It’s been no big deal that students encounter a problem that is complex, in order to solve this problem its advised that you are able to identify and problem-solving is the process of applying a method.
Problem-solving need to be explicitly taught in a way that can be transferred across multiple settings and contexts.
Problem-solving is an on-going processactivity in which we take what we know to discover what we don’t know. It involves overcoming obstacles by generating hypotheses, testing those predictions, and arriving at satisfactory solutions.
Helping your students grow to be people who will be successful outside of the classroom is equally as important as teaching the curriculum.
Below you will find some basic principles for teaching problem solving and one model to implement in your classroom teaching.
Understand the problem.It’s important that students understand the nature of a problem and its related goals. Encourage students to frame a problem in their own words.
Describe any barriers.Students need to be aware of any barriers or constraints that may be preventing them from achieving their goal.
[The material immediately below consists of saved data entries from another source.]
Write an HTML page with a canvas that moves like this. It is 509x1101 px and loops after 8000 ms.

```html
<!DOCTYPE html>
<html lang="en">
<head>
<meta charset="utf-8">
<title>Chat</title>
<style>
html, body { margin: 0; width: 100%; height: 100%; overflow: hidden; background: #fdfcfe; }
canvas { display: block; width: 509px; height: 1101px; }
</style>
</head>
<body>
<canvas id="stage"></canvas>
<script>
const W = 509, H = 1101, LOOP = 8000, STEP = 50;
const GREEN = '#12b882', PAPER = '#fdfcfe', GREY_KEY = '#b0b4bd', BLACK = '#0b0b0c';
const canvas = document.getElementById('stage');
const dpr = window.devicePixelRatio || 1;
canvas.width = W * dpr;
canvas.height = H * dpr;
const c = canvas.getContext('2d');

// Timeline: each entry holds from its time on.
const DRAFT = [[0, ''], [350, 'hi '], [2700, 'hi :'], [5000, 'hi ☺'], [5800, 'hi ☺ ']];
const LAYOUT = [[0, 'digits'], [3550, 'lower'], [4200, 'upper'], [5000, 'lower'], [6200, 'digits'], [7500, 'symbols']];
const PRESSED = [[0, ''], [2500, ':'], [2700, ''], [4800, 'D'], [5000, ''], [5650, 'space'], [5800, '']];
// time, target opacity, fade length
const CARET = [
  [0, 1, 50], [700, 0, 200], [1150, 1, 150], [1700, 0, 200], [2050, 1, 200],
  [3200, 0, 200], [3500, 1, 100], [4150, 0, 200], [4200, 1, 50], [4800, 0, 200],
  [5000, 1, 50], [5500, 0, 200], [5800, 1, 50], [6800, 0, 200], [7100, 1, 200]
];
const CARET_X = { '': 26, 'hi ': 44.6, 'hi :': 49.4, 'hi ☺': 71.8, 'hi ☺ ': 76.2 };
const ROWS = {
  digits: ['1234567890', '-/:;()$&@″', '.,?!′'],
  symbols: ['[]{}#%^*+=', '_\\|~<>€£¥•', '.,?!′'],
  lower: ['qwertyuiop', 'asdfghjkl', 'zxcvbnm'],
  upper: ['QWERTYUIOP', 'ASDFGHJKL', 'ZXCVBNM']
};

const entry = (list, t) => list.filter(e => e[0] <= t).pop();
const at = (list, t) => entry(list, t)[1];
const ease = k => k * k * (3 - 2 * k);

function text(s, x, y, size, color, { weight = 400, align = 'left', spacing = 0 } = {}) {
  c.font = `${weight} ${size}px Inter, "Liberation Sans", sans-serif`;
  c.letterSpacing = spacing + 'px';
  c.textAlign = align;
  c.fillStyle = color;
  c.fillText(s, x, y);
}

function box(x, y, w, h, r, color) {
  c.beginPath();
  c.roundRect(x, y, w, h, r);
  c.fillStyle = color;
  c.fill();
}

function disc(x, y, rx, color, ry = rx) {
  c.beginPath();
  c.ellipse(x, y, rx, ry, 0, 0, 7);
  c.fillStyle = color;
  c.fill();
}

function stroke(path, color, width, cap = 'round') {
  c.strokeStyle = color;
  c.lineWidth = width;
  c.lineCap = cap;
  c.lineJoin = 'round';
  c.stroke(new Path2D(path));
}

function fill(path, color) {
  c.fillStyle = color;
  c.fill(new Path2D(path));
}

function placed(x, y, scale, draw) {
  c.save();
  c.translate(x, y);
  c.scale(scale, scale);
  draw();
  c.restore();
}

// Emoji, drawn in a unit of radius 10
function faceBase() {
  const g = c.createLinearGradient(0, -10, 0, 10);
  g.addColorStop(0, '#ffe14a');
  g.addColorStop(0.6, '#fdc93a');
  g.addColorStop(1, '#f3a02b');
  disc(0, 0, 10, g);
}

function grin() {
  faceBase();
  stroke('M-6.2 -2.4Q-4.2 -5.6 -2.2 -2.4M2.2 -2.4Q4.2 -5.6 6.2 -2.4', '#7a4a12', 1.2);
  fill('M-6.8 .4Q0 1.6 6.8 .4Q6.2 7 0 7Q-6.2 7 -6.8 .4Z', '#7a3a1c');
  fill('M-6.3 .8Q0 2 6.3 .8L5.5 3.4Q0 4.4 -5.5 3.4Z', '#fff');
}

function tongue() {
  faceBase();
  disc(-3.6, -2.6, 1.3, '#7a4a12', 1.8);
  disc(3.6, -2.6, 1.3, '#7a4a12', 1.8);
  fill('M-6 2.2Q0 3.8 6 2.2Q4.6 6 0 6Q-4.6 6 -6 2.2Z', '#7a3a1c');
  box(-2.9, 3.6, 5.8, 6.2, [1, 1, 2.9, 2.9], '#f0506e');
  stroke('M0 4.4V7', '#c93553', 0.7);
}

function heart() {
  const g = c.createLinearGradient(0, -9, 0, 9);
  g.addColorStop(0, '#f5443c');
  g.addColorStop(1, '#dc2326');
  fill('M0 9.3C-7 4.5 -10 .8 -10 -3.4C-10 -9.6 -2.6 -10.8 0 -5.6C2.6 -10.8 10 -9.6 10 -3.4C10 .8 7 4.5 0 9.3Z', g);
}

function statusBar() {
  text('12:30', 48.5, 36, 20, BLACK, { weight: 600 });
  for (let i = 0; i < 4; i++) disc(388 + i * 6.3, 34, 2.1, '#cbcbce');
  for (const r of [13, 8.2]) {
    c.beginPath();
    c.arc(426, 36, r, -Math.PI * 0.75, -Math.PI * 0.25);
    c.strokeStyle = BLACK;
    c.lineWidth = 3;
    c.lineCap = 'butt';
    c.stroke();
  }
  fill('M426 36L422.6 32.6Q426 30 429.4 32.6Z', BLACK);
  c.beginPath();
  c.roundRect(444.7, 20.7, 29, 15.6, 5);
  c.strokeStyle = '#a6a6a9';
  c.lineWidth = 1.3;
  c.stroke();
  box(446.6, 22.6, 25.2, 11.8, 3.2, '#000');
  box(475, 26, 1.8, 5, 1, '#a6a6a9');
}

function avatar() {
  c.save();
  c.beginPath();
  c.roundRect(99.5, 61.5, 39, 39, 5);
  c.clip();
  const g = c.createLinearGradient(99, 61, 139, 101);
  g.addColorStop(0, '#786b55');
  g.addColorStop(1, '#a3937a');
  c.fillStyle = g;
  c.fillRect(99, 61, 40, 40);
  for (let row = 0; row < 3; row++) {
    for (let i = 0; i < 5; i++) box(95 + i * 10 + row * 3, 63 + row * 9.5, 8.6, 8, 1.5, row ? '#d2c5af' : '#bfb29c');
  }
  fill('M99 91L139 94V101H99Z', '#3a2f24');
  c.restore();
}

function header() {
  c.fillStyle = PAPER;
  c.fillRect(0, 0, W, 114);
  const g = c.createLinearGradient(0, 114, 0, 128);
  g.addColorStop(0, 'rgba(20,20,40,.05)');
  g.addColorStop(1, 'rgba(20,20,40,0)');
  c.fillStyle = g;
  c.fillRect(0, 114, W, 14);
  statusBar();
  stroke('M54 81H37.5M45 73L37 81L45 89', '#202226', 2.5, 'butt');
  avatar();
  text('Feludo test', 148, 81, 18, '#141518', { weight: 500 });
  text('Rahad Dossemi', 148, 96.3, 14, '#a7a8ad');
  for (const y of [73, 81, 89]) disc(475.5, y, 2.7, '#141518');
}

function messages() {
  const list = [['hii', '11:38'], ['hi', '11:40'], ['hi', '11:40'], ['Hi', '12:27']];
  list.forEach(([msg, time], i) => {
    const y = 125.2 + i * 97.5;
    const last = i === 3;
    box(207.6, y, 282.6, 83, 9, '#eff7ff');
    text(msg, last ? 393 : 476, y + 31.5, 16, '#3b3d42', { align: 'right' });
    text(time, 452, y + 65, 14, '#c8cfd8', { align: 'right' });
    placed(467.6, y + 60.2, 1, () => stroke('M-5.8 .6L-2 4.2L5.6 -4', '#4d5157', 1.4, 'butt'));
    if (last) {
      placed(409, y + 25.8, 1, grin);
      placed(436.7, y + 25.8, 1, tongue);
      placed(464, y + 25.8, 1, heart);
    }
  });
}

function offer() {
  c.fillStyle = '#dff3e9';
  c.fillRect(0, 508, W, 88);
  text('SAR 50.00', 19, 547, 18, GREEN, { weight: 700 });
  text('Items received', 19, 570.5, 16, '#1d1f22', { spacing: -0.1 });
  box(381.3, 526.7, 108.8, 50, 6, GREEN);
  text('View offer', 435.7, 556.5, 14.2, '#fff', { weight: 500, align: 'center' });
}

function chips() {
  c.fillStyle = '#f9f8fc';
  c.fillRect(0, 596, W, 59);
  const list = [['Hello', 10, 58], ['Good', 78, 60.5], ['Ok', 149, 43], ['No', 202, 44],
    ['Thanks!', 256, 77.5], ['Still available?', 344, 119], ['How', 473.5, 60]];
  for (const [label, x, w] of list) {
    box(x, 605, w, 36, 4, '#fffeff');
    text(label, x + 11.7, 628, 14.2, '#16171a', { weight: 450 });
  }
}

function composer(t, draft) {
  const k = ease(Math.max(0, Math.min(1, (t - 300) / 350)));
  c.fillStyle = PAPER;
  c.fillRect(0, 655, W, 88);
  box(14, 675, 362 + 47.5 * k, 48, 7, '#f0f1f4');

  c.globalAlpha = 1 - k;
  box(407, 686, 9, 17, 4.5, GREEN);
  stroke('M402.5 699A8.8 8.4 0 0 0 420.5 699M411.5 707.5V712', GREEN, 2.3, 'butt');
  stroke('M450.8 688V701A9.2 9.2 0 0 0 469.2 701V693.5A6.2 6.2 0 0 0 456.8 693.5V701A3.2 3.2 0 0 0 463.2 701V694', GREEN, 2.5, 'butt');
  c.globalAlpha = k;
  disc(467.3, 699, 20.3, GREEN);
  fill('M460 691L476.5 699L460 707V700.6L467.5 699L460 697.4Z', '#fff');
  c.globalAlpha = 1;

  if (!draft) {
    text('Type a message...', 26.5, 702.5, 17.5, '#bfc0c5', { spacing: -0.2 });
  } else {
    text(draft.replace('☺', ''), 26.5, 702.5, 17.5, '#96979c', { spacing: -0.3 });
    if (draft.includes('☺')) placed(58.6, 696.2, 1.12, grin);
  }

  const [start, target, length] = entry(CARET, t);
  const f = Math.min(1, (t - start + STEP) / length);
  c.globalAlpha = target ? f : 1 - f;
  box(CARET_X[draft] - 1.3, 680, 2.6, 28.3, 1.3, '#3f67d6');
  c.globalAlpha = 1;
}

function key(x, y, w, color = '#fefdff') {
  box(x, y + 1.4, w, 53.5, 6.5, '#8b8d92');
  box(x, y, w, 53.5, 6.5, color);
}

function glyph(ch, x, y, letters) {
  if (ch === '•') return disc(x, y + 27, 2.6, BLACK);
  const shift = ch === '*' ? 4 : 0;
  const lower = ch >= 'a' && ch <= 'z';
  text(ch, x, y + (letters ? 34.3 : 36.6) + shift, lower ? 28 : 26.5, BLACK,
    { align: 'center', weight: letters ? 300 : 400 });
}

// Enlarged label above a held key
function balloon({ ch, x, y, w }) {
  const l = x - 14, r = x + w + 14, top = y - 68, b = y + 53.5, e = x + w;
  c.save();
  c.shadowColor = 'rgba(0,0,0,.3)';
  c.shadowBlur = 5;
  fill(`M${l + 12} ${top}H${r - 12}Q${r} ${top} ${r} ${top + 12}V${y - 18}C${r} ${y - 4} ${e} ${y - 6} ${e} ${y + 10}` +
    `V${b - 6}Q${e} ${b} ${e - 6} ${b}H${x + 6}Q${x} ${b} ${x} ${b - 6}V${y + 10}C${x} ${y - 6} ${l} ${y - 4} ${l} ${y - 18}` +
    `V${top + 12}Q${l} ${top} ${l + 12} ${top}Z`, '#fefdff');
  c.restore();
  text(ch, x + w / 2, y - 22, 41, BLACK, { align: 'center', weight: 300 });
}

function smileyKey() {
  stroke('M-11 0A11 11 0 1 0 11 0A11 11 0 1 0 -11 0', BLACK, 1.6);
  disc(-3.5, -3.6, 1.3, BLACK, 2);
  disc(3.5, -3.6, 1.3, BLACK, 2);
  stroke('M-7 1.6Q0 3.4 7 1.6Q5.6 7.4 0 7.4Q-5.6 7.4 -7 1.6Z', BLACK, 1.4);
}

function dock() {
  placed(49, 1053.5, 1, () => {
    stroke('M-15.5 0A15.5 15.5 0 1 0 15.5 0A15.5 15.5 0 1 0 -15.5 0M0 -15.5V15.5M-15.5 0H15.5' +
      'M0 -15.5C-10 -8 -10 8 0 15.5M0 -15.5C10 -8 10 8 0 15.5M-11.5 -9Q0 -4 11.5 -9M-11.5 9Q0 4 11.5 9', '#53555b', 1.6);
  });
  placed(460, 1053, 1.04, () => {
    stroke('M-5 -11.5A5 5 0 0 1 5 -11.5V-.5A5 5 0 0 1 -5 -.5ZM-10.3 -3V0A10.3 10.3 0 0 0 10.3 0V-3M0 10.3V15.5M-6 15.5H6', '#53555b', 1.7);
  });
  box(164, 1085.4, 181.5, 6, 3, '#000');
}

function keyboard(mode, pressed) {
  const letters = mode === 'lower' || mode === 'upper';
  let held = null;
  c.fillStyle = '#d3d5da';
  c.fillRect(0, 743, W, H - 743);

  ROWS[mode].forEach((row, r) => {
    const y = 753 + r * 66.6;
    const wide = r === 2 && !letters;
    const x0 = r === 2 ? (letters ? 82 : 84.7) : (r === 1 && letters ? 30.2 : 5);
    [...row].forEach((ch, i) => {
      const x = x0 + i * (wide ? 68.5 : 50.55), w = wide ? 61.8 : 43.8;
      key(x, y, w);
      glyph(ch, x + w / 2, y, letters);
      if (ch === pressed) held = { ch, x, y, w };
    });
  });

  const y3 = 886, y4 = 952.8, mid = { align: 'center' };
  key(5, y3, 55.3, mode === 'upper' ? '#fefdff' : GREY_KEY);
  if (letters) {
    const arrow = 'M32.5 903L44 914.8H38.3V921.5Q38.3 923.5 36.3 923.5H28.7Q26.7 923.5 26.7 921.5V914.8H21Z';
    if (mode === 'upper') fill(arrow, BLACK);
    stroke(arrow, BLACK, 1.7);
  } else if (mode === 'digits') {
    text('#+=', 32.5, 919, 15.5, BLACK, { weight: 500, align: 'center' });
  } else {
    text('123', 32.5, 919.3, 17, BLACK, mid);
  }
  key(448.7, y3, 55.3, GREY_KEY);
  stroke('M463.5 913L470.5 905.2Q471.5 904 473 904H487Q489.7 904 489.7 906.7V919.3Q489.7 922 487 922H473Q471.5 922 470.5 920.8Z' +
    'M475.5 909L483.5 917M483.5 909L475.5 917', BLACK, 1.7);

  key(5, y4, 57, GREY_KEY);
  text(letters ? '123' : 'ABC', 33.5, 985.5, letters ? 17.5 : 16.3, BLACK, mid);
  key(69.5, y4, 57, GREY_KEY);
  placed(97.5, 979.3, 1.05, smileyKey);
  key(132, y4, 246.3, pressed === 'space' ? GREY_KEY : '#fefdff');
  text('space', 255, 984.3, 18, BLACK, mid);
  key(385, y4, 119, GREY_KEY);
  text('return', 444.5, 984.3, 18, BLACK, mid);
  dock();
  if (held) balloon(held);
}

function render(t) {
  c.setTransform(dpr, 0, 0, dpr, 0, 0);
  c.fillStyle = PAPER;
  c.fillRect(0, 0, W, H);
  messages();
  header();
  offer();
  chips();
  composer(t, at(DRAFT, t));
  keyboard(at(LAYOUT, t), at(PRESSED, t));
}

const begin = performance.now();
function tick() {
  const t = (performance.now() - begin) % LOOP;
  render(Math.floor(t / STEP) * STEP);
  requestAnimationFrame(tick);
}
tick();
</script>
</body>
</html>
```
In short, what is creating the problem? Encouraging students to verbalize these impediments is always an important step.
Identify various solutions.After the nature and parameters of a problem are understood, students will need to select one or more appropriate strategies to help resolve the problem. Students need to understand that they have many strategies available to them and that no single strategy will work for all problems. Here are some problem-solving possibilities:
Create visual images.Many problem-solvers find it useful to create “mind pictures” of a problem and its potential solutions prior to working on the problem. Mental imaging allows the problem-solvers to map out many dimensions of a problem and “see” it clearly.
Guesstimate.Give students opportunities to engage in some trial-and-error approaches to problem-solving. It should be understood, however, that this is not a singular approach to problem-solving but rather an attempt to gather some preliminary data.
Create a table.A table is an orderly arrangement of data. When students have opportunities to design and create tables of information, they begin to understand that they can group and organize most data relative to a problem.
Use manipulatives.By moving objects around on a table or desk, students can develop patterns and organize elements of a problem into recognizable and visually satisfying components.
Work backward.It’s frequently helpful for students to take the data presented at the end of a problem and use a series of computations to arrive at the data presented at the beginning of the problem.
Look for a pattern.Looking for patterns is an important problem-solving strategy because many problems are similar and fall into predictable patterns. A pattern, by definition, is a regular, systematic repetition and may be numerical, visual, or behavioral.
Create a systematic list.Recording information in list form is a process used quite frequently to map out a plan of attack for defining and solving problems. Encourage students to record their ideas in lists to determine regularities, patterns, or similarities between problem elements.
Try out a solution.When working through a strategy or combination of strategies, it will be important for students to …
Keep accurate and up-to-date records of their thoughts, proceedings, and procedures.Recording the data collected, the predictions made, and the strategies used is an important part of the problem-solving process.
Try to work through a selected strategy or combination of strategies until it becomes evident that it’s not working, it needs to be modified, or it is yielding inappropriate data.As students become more proficient problem-solvers, they should feel comfortable rejecting potential strategies at any time during their quest for solutions.
Monitor with great care the steps undertaken as part of a solution.Although it might be a natural tendency for students to “rush” through a strategy to arrive at a quick answer, encourage them to carefully assess and monitor their progress.
Feel comfortable putting a problem aside for a period of time and tackling it at a later time.For example, scientists rarely come up with a solution the first time they approach a problem. Students should also feel comfortable letting a problem rest for a while and returning to it later.
Evaluate the results.It’s vitally important that students have multiple opportunities to assess their own problem-solving skills and the solutions they generate from using those skills. Frequently, students are overly dependent upon teachers to evaluate their performance in the classroom. The process of self-assessment is not easy, however. It involves risk-taking, self-assurance, and a certain level of independence. But it can be effectively promoted by asking students questions such as “How do you feel about your progress so far?” “Are you satisfied with the results you obtained?” and “Why do you believe this is an appropriate response to the problem?”
Encourage students to reflect. Once a solution has been reached, students should ask themselves the following questions:
- Does the answer make sense?
- Does it fit with the criteria established in step 1?
- Did I answer the question(s)?
- What did I learn by doing this?
- Could I have done the problem another way?
Experts (teachers) in a particular field are often so fluent in solving problems from that field that they can find it difficult to articulate the problem-solving principles and strategies they use to novices (students) in their field because these principles and strategies are second nature to the expert. To teach students problem-solving skills,a teacher should be aware of principles and strategies of good problem-solving in his or her discipline.
Novices in a particular field typically have not yet developed effective problem-solving principles and strategies.Helping students identify their own problem-solving errorsis part of helping them develop effective problem-solving skills.